DIRECTIONS FOR THIS TASK:
Work through the records that follow and return each line containing the word "bolt".

━━━━━━

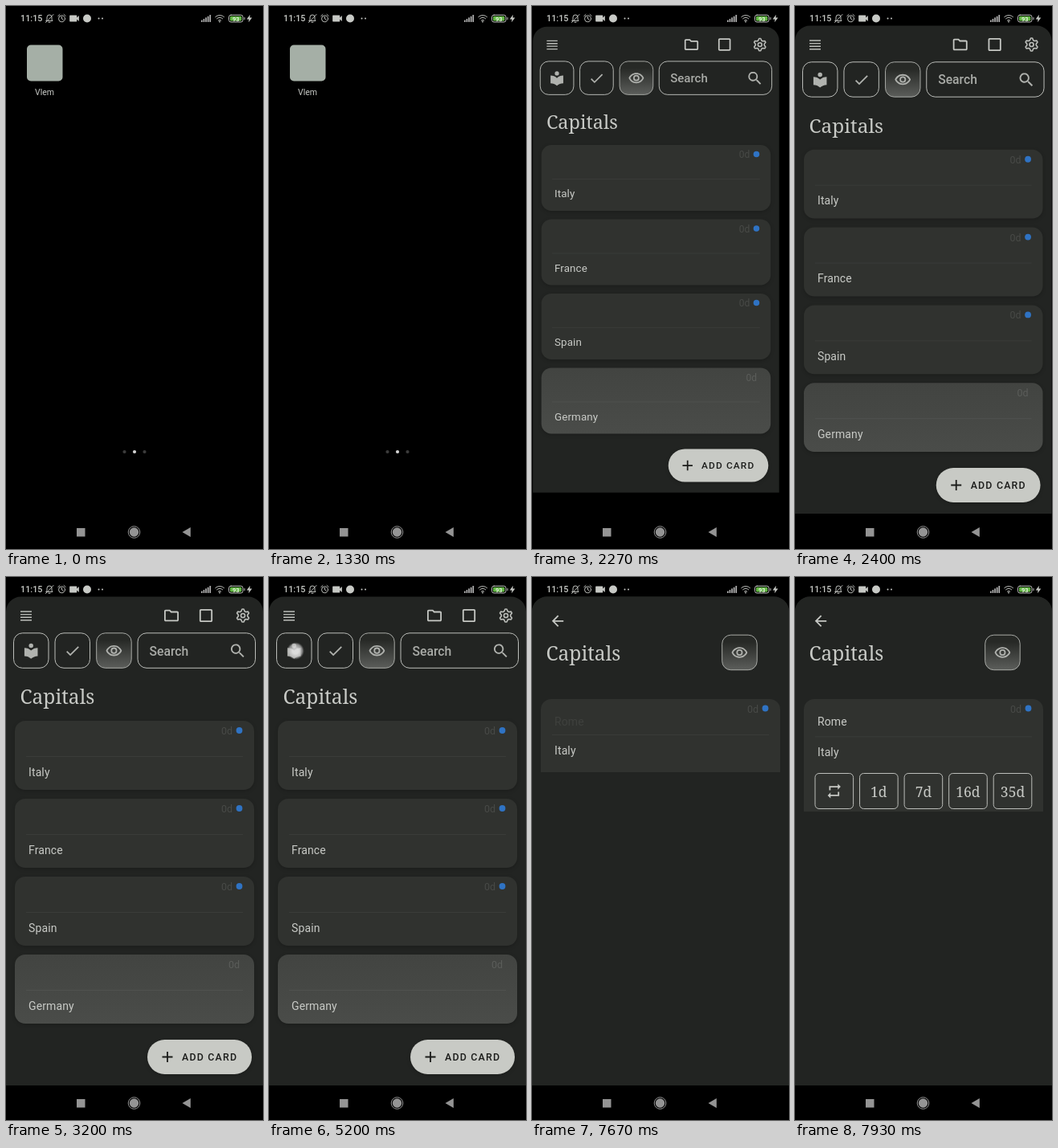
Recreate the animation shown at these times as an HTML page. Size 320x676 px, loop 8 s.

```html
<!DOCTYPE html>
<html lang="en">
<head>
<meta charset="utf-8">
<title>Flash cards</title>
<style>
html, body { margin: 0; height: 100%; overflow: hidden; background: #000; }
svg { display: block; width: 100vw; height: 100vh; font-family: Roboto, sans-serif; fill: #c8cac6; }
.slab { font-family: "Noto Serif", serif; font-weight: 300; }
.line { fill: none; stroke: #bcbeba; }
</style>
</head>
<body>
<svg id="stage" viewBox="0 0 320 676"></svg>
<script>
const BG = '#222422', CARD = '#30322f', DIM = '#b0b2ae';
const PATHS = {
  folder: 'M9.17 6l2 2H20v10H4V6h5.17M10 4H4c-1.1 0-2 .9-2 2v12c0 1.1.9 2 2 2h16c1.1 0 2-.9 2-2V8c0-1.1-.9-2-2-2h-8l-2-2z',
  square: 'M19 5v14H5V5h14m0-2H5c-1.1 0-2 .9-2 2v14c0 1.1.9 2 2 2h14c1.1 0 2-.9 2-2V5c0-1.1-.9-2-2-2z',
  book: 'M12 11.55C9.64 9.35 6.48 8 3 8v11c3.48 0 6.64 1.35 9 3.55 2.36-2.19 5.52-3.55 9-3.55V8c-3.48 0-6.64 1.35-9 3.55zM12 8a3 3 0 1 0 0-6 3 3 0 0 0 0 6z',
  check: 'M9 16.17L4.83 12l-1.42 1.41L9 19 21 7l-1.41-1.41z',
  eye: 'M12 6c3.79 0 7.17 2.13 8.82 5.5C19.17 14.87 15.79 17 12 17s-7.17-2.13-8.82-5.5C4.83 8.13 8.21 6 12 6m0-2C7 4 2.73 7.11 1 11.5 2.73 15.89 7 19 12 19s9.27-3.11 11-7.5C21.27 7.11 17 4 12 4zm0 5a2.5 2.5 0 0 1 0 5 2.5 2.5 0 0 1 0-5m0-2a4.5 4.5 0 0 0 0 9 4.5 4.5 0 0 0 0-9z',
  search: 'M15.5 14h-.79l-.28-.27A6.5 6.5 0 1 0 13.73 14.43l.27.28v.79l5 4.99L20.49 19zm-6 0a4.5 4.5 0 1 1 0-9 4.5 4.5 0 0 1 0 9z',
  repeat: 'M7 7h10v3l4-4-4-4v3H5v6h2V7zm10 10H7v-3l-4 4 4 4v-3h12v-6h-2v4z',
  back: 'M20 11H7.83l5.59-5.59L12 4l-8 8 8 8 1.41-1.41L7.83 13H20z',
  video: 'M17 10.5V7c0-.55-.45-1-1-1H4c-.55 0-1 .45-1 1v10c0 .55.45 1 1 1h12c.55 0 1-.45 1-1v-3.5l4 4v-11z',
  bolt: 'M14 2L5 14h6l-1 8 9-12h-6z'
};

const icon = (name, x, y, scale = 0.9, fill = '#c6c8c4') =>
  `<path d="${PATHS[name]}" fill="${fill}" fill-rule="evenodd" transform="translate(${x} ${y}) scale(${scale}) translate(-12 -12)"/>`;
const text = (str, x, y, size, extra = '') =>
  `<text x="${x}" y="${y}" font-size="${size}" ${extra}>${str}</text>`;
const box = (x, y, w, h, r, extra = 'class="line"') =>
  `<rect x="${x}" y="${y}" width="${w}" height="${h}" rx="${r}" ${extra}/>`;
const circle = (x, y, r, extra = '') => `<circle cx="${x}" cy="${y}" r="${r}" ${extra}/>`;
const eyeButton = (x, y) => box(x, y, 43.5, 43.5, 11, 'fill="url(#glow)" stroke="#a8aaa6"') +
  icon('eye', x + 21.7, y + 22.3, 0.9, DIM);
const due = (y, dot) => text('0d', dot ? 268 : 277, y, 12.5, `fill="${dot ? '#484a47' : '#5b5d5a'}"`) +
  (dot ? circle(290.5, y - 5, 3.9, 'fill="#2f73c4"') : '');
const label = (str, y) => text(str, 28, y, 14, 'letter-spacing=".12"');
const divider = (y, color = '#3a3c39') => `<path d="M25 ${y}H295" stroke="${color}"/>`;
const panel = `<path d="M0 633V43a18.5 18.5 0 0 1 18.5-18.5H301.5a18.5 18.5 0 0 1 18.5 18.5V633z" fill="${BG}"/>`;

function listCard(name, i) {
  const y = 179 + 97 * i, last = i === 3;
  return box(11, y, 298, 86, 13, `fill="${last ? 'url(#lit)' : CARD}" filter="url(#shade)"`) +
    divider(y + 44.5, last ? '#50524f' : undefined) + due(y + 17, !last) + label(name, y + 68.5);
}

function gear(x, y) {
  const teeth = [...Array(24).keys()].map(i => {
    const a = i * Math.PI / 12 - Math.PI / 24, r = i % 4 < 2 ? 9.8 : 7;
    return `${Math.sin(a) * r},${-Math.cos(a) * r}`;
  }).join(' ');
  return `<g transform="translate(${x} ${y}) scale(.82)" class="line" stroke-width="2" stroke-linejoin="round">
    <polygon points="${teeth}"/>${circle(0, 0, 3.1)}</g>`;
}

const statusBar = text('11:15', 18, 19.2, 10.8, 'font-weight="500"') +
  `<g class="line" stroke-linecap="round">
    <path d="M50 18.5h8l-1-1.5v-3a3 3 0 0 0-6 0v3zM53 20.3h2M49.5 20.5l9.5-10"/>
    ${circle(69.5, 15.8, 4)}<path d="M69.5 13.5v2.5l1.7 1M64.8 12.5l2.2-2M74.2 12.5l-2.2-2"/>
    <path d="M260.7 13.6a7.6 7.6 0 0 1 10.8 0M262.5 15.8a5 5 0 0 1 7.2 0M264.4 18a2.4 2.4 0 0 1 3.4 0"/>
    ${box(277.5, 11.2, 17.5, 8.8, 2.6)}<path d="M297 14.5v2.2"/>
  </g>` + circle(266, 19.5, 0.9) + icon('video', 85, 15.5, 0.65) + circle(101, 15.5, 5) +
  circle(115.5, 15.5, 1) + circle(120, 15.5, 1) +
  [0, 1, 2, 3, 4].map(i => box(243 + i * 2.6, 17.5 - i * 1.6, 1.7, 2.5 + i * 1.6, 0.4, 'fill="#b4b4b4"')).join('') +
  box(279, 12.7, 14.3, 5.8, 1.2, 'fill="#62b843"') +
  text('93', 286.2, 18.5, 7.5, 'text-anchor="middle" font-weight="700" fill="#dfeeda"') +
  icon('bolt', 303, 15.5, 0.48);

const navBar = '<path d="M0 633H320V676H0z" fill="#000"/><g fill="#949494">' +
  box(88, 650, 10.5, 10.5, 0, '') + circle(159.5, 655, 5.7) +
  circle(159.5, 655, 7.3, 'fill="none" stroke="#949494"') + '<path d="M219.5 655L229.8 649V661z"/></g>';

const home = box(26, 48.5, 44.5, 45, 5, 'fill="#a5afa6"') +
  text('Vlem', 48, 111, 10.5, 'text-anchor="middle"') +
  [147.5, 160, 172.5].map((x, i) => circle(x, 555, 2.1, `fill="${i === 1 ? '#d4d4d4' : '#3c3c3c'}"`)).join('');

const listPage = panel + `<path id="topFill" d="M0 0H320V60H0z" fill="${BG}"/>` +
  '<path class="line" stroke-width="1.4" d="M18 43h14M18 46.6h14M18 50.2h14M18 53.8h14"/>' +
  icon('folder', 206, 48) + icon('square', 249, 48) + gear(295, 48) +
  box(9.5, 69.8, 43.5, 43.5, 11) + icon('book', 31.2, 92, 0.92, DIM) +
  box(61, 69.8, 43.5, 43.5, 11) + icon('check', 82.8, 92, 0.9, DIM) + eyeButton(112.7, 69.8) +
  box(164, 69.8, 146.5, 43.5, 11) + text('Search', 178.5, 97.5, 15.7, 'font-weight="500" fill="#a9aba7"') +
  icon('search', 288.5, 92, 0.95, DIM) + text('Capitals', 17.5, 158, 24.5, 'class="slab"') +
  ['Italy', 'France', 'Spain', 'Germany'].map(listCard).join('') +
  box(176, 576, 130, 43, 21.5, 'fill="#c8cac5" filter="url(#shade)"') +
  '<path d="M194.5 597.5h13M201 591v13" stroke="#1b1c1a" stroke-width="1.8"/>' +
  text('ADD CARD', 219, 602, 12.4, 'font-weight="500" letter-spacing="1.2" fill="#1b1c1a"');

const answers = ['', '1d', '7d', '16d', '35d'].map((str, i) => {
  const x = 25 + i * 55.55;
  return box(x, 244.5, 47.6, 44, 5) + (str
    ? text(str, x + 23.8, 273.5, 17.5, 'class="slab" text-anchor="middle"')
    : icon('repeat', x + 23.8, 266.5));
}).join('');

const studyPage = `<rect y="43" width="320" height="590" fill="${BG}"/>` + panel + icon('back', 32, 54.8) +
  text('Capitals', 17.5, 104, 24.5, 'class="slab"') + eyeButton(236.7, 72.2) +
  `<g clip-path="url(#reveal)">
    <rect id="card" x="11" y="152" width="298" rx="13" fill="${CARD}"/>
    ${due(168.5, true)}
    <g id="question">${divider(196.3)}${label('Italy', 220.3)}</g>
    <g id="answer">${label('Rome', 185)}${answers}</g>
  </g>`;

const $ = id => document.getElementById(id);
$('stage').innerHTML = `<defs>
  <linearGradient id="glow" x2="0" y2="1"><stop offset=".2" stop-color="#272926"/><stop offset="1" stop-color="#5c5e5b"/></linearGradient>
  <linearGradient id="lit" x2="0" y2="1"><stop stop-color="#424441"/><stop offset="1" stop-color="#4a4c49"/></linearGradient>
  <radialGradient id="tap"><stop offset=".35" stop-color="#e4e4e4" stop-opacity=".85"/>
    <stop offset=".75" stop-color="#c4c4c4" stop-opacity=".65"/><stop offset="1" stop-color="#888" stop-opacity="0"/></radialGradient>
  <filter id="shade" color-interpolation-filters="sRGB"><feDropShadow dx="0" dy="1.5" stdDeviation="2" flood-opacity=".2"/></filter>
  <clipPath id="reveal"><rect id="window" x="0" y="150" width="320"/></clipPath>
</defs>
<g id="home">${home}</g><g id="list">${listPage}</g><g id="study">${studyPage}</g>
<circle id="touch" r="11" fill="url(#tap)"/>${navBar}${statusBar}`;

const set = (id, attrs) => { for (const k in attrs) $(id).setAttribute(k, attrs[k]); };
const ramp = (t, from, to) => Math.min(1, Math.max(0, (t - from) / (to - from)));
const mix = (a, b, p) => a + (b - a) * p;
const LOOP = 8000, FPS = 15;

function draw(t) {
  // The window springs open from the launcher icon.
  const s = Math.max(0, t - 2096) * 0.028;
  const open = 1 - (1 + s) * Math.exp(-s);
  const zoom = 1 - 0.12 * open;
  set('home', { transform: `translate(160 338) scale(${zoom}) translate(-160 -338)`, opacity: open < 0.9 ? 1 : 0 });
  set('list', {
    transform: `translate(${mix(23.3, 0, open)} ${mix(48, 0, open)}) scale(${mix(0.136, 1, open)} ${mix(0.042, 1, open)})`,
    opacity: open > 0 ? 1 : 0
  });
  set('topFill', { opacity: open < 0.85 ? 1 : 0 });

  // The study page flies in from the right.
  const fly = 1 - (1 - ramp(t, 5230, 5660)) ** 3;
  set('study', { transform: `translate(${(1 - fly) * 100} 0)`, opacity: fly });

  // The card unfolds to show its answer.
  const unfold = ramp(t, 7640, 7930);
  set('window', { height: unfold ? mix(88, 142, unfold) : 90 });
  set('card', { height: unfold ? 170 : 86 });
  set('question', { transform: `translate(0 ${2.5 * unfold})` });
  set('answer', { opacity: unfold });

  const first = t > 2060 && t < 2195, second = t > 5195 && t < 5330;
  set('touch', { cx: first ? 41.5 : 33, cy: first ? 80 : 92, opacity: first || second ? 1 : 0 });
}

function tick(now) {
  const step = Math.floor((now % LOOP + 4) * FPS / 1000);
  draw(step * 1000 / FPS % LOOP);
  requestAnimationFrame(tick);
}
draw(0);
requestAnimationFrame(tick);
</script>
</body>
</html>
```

━━━━━━

WRITTEN SOLUTION:
  bolt: 'M14 2L5 14h6l-1 8 9-12h-6z'
  icon('bolt', 303, 15.5, 0.48);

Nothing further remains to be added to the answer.